Stored data

......

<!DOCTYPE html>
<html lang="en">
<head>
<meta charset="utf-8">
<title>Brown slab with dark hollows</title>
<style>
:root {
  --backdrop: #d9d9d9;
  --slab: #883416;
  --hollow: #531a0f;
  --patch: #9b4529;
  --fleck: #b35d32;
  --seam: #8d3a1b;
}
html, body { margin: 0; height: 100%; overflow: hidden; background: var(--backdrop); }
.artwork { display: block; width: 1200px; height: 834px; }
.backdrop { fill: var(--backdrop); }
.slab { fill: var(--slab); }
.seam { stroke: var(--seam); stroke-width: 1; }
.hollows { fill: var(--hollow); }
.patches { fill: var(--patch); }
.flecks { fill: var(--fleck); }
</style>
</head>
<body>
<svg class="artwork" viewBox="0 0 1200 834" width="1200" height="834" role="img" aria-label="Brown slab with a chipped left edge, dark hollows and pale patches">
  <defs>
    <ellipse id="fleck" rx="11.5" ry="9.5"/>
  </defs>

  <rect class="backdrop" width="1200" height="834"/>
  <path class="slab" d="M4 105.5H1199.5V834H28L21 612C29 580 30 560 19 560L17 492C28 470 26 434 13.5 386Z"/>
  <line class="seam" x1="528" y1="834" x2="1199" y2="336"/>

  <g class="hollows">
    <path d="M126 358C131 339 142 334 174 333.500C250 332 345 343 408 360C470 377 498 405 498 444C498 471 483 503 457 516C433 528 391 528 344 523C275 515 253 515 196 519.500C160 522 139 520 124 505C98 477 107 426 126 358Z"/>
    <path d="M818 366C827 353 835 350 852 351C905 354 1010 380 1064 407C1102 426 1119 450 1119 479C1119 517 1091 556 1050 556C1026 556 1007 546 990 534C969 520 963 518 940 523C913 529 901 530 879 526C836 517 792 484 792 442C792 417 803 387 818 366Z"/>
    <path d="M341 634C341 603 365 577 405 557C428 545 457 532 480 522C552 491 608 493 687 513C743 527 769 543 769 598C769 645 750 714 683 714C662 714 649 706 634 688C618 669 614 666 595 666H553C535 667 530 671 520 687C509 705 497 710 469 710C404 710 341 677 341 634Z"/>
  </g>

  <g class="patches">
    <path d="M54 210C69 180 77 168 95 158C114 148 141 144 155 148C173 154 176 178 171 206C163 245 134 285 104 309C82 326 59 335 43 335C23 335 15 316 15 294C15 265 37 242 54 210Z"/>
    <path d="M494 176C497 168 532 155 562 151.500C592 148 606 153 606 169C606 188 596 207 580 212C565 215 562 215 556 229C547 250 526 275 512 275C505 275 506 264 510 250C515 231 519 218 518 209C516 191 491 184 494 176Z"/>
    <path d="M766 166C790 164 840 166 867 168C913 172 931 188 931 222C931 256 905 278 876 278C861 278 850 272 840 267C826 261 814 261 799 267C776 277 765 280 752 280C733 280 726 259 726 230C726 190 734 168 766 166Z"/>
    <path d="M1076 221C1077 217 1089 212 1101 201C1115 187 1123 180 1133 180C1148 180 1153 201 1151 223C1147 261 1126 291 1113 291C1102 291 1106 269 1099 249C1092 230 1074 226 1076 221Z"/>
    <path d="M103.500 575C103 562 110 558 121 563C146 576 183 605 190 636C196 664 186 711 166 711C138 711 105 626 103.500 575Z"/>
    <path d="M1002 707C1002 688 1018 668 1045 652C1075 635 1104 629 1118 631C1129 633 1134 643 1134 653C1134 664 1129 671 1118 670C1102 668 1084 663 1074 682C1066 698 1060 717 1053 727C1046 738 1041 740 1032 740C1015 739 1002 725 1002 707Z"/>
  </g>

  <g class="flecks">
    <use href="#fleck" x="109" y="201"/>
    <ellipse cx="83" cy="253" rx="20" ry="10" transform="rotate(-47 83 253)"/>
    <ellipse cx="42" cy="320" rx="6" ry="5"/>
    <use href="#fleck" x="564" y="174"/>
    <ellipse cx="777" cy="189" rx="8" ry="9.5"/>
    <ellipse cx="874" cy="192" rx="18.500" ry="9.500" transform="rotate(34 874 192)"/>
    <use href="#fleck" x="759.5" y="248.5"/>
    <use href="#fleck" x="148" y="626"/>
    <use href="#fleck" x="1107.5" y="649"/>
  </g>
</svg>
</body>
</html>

......

• Task details
Copy the records above exactly, leaving nothing out.

• Reply
<!DOCTYPE html>
<html lang="en">
<head>
<meta charset="utf-8">
<title>Brown slab with dark hollows</title>
<style>
:root {
  --backdrop: #d9d9d9;
  --slab: #883416;
  --hollow: #531a0f;
  --patch: #9b4529;
  --fleck: #b35d32;
  --seam: #8d3a1b;
}
html, body { margin: 0; height: 100%; overflow: hidden; background: var(--backdrop); }
.artwork { display: block; width: 1200px; height: 834px; }
.backdrop { fill: var(--backdrop); }
.slab { fill: var(--slab); }
.seam { stroke: var(--seam); stroke-width: 1; }
.hollows { fill: var(--hollow); }
.patches { fill: var(--patch); }
.flecks { fill: var(--fleck); }
</style>
</head>
<body>
<svg class="artwork" viewBox="0 0 1200 834" width="1200" height="834" role="img" aria-label="Brown slab with a chipped left edge, dark hollows and pale patches">
  <defs>
    <ellipse id="fleck" rx="11.5" ry="9.5"/>
  </defs>

  <rect class="backdrop" width="1200" height="834"/>
  <path class="slab" d="M4 105.5H1199.5V834H28L21 612C29 580 30 560 19 560L17 492C28 470 26 434 13.5 386Z"/>
  <line class="seam" x1="528" y1="834" x2="1199" y2="336"/>

  <g class="hollows">
    <path d="M126 358C131 339 142 334 174 333.500C250 332 345 343 408 360C470 377 498 405 498 444C498 471 483 503 457 516C433 528 391 528 344 523C275 515 253 515 196 519.500C160 522 139 520 124 505C98 477 107 426 126 358Z"/>
    <path d="M818 366C827 353 835 350 852 351C905 354 1010 380 1064 407C1102 426 1119 450 1119 479C1119 517 1091 556 1050 556C1026 556 1007 546 990 534C969 520 963 518 940 523C913 529 901 530 879 526C836 517 792 484 792 442C792 417 803 387 818 366Z"/>
    <path d="M341 634C341 603 365 577 405 557C428 545 457 532 480 522C552 491 608 493 687 513C743 527 769 543 769 598C769 645 750 714 683 714C662 714 649 706 634 688C618 669 614 666 595 666H553C535 667 530 671 520 687C509 705 497 710 469 710C404 710 341 677 341 634Z"/>
  </g>

  <g class="patches">
    <path d="M54 210C69 180 77 168 95 158C114 148 141 144 155 148C173 154 176 178 171 206C163 245 134 285 104 309C82 326 59 335 43 335C23 335 15 316 15 294C15 265 37 242 54 210Z"/>
    <path d="M494 176C497 168 532 155 562 151.500C592 148 606 153 606 169C606 188 596 207 580 212C565 215 562 215 556 229C547 250 526 275 512 275C505 275 506 264 510 250C515 231 519 218 518 209C516 191 491 184 494 176Z"/>
    <path d="M766 166C790 164 840 166 867 168C913 172 931 188 931 222C931 256 905 278 876 278C861 278 850 272 840 267C826 261 814 261 799 267C776 277 765 280 752 280C733 280 726 259 726 230C726 190 734 168 766 166Z"/>
    <path d="M1076 221C1077 217 1089 212 1101 201C1115 187 1123 180 1133 180C1148 180 1153 201 1151 223C1147 261 1126 291 1113 291C1102 291 1106 269 1099 249C1092 230 1074 226 1076 221Z"/>
    <path d="M103.500 575C103 562 110 558 121 563C146 576 183 605 190 636C196 664 186 711 166 711C138 711 105 626 103.500 575Z"/>
    <path d="M1002 707C1002 688 1018 668 1045 652C1075 635 1104 629 1118 631C1129 633 1134 643 1134 653C1134 664 1129 671 1118 670C1102 668 1084 663 1074 682C1066 698 1060 717 1053 727C1046 738 1041 740 1032 740C1015 739 1002 725 1002 707Z"/>
  </g>

  <g class="flecks">
    <use href="#fleck" x="109" y="201"/>
    <ellipse cx="83" cy="253" rx="20" ry="10" transform="rotate(-47 83 253)"/>
    <ellipse cx="42" cy="320" rx="6" ry="5"/>
    <use href="#fleck" x="564" y="174"/>
    <ellipse cx="777" cy="189" rx="8" ry="9.5"/>
    <ellipse cx="874" cy="192" rx="18.500" ry="9.500" transform="rotate(34 874 192)"/>
    <use href="#fleck" x="759.5" y="248.5"/>
    <use href="#fleck" x="148" y="626"/>
    <use href="#fleck" x="1107.5" y="649"/>
  </g>
</svg>
</body>
</html>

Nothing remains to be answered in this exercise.